The other day my husband and I were standing in the backyard chatting with our friend John, a master carpenter who was putting the finishing touches on our latest home project. John is a retired motorcycle cop and bears an uncanny resemblance to Joe Pesci, although a more handsome version. He’s also, unsurprisingly, fond of motorcycling and as a result travels to
at least once a year, particularly for
the annual Rolling Thunder motorcycle rally held every year on the 4th
of July. Washington
John was telling us about his favorite place to stay when he travels there. We were curious since we try to get back to
every few years or so, and now that I have no family left in the area we’re
always trying to decide where to stay.
John recommended a particular Marriott in Rosslyn, which is just across the bridge from the capitol. It’s nothing fancy, but he likes its ready access to the district and he thought the parking arrangements were pretty reasonable.
I was suddenly swept back 45 years to my first job. It was my summer before college. I remember taking the bus every morning in the heat that begins in
as early as . I had on my cheap black
waitress uniform with my giant white waitress shoes – not ever a good look for
someone with size 9 ½ feet. I walked into that same Marriott every weekday that
summer for the morning breakfast shift and what an education it was for a girl
from the suburbs of Arlington. I
wish I could remember more because the people I worked with were straight out
of central casting.
Mr. R. (and that’s what we called him) was the manager. Although he must have stood up at some point, I can only picture him sitting in a booth with a big cigar. My recollection was that he was a fairly benevolent character, but he was the boss nonetheless.
There was an older, world-weary waitress (of course I was only seventeen, so she could have been in her early forties) who truly had the most foul language I had ever heard. Creatively foul. Spell-bindingly foul. To this day I’ve never heard language like this and I taught inner-city high school for years.
There was a blond waitress perhaps a couple of years older than me. When I picture her in my mind’s eye, she looks exactly like Carmen Diaz. Maybe I should check Ms. Diaz’s bio. The version I knew was a real party girl and spent most days singing the Jefferson Airplane song, White Rabbit, where “one pill makes you larger and one pill makes you small.” I hope she survived her youth.
Our dishwasher was a short chunky black man of indeterminate age, but he was definitely older, at least late-fifties. I remember him as a very cheerful sort, who always had a smile for me. I particularly remember his smile because he always wore a very arresting shade of bright scarlet lipstick.

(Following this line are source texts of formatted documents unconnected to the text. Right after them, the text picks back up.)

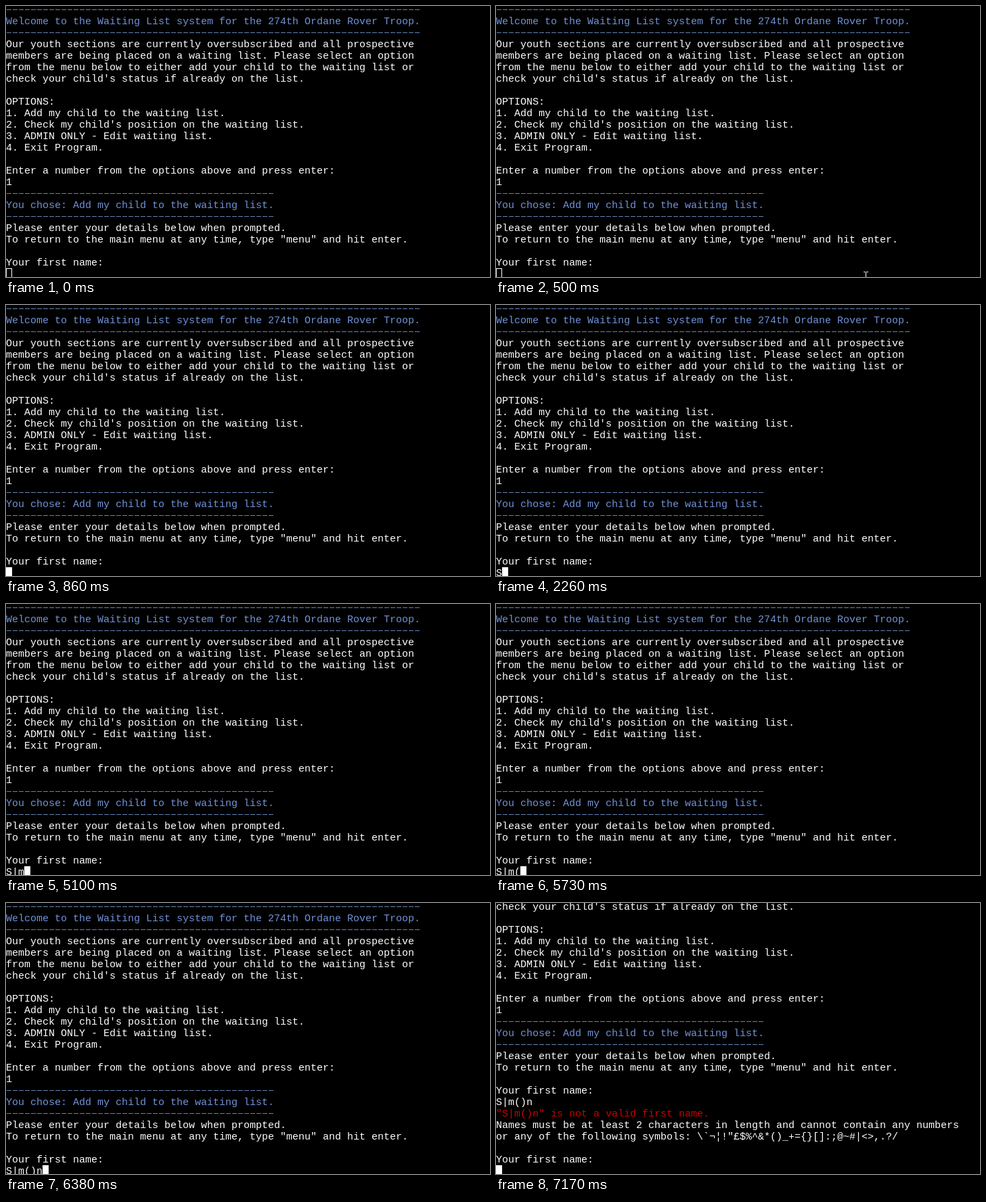
Recreate the animation shown at these times as an HTML page. Size 715 px wide and 401 px high, loop 8000 ms.

```html
<!DOCTYPE html>
<html lang="en">
<head>
<meta charset="utf-8">
<title>Waiting list terminal</title>
<style>
html, body { margin: 0; width: 100%; height: 100%; overflow: hidden; background: #000; }
#stage { position: relative; width: 715px; height: 401px; overflow: hidden; background: #000; }
#screen { position: absolute; left: 0; top: -2px; margin: 0; color: #fff;
  font: 15px/17px "Liberation Mono", "Courier New", monospace; font-variant-ligatures: none; }
#screen div { width: fit-content; height: 17px; white-space: pre; }
/* Rules show as wide, one pixel high dashes, one per character cell. */
#screen .rule { color: transparent;
  background: repeating-linear-gradient(90deg, #0000 0 1px, #6383b4 1px 8px, #0000 8px 9px) 0 7px / 100% 1px no-repeat; }
#screen .title { color: #7292d8; }
#screen .error { color: #c00; }
#caret { position: absolute; top: 388px; width: 9px; height: 17px; box-sizing: border-box; border: 1px solid #fff; }
#pointer { position: absolute; left: 0; top: 0; fill: none; stroke: #fff; }
</style>
</head>
<body>
<div id="stage">
  <div id="screen"></div>
  <div id="caret"></div>
  <svg id="pointer" width="7" height="16"><path d="M0 .5H3M4 .5H7M3.5 1V15M0 15.5H3M4 15.5H7"/></svg>
</div>
<script>
const LOOP = 8000, CELL = 9, FOCUS = 760, SUBMIT = 7170;
const NAME = 'S|m()n';
const KEYS = [2260, 3560, 5100, 5730, 5800, 6380];
const rule = n => ['-'.repeat(n), 'rule'];

const intro = [
  rule(68),
  ['Welcome to the Waiting List system for the 274th Ordane Rover Troop.', 'title'],
  rule(68),
  'Our youth sections are currently oversubscribed and all prospective',
  'members are being placed on a waiting list. Please select an option',
  'from the menu below to either add your child to the waiting list or',
  "check your child's status if already on the list.",
  '',
  'OPTIONS:',
  '1. Add my child to the waiting list.',
  "2. Check my child's position on the waiting list.",
  '3. ADMIN ONLY - Edit waiting list.',
  '4. Exit Program.',
  '',
  'Enter a number from the options above and press enter:',
  '1',
  rule(44),
  ['You chose: Add my child to the waiting list.', 'title'],
  rule(44),
  'Please enter your details below when prompted.',
  'To return to the main menu at any time, type "menu" and hit enter.',
  '',
  'Your first name:'
];
const reply = [
  NAME,
  [`"${NAME}" is not a valid first name.`, 'error'],
  'Names must be at least 2 characters in length and cannot contain any numbers',
  'or any of the following symbols: \\`¬¦!"£$%^&*()_+={}[]:;@~#|<>,.?/',
  '',
  'Your first name:'
];

const [screen, caret, pointer] = ['screen', 'caret', 'pointer'].map(id => document.getElementById(id));
const rows = Array.from({ length: 24 }, () => screen.appendChild(document.createElement('div')));
const start = performance.now();
let shown;

function print(lines) {
  rows.forEach((row, i) => {
    const [text, style = ''] = [].concat(lines[i]);
    row.textContent = text;
    row.className = style;
  });
}

// The mouse slides in along the bottom edge, then rises to click.
function movePointer(t) {
  pointer.style.display = t >= 260 && t < 860 ? '' : 'none';
  const p = Math.min(1, (Math.floor((t - 260) / 24) + 1) / 11);
  const x = 562 - 19 * p;
  const y = t < 660 ? 399 - 6 * p : 379;
  pointer.style.transform = `translate(${Math.round(x)}px, ${Math.round(y)}px)`;
}

function draw() {
  const t = (performance.now() - start) % LOOP;
  const sent = t >= SUBMIT;
  const typed = sent ? '' : NAME.slice(0, KEYS.filter(k => t >= k).length);
  const state = sent + typed;
  if (state !== shown) {
    print([...(sent ? [...intro, ...reply].slice(reply.length) : intro), typed]);
    caret.style.left = typed.length * CELL + 'px';
    shown = state;
  }
  caret.style.background = t < FOCUS ? 'none' : '#fff';
  movePointer(t);
  requestAnimationFrame(draw);
}

draw();
</script>
</body>
</html>
```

And then there was Bobby, our cook. I never did figure out whether she used the men’s or women’s bathroom, but there was nothing feminine about her. She was over six feet tall with a short cropped Afro and a mercurial personality, but I was a favorite. Even at seventeen I knew it would be better if I stayed on one side of the big chrome counter and Bobby stayed on the other. On my last day, though, when I said goodbye, I finally gave in to her almost-daily request. Just before I walked out of the swinging kitchen door, I let my shoulder-length hair fall down from the tight clip that had restrained it all summer.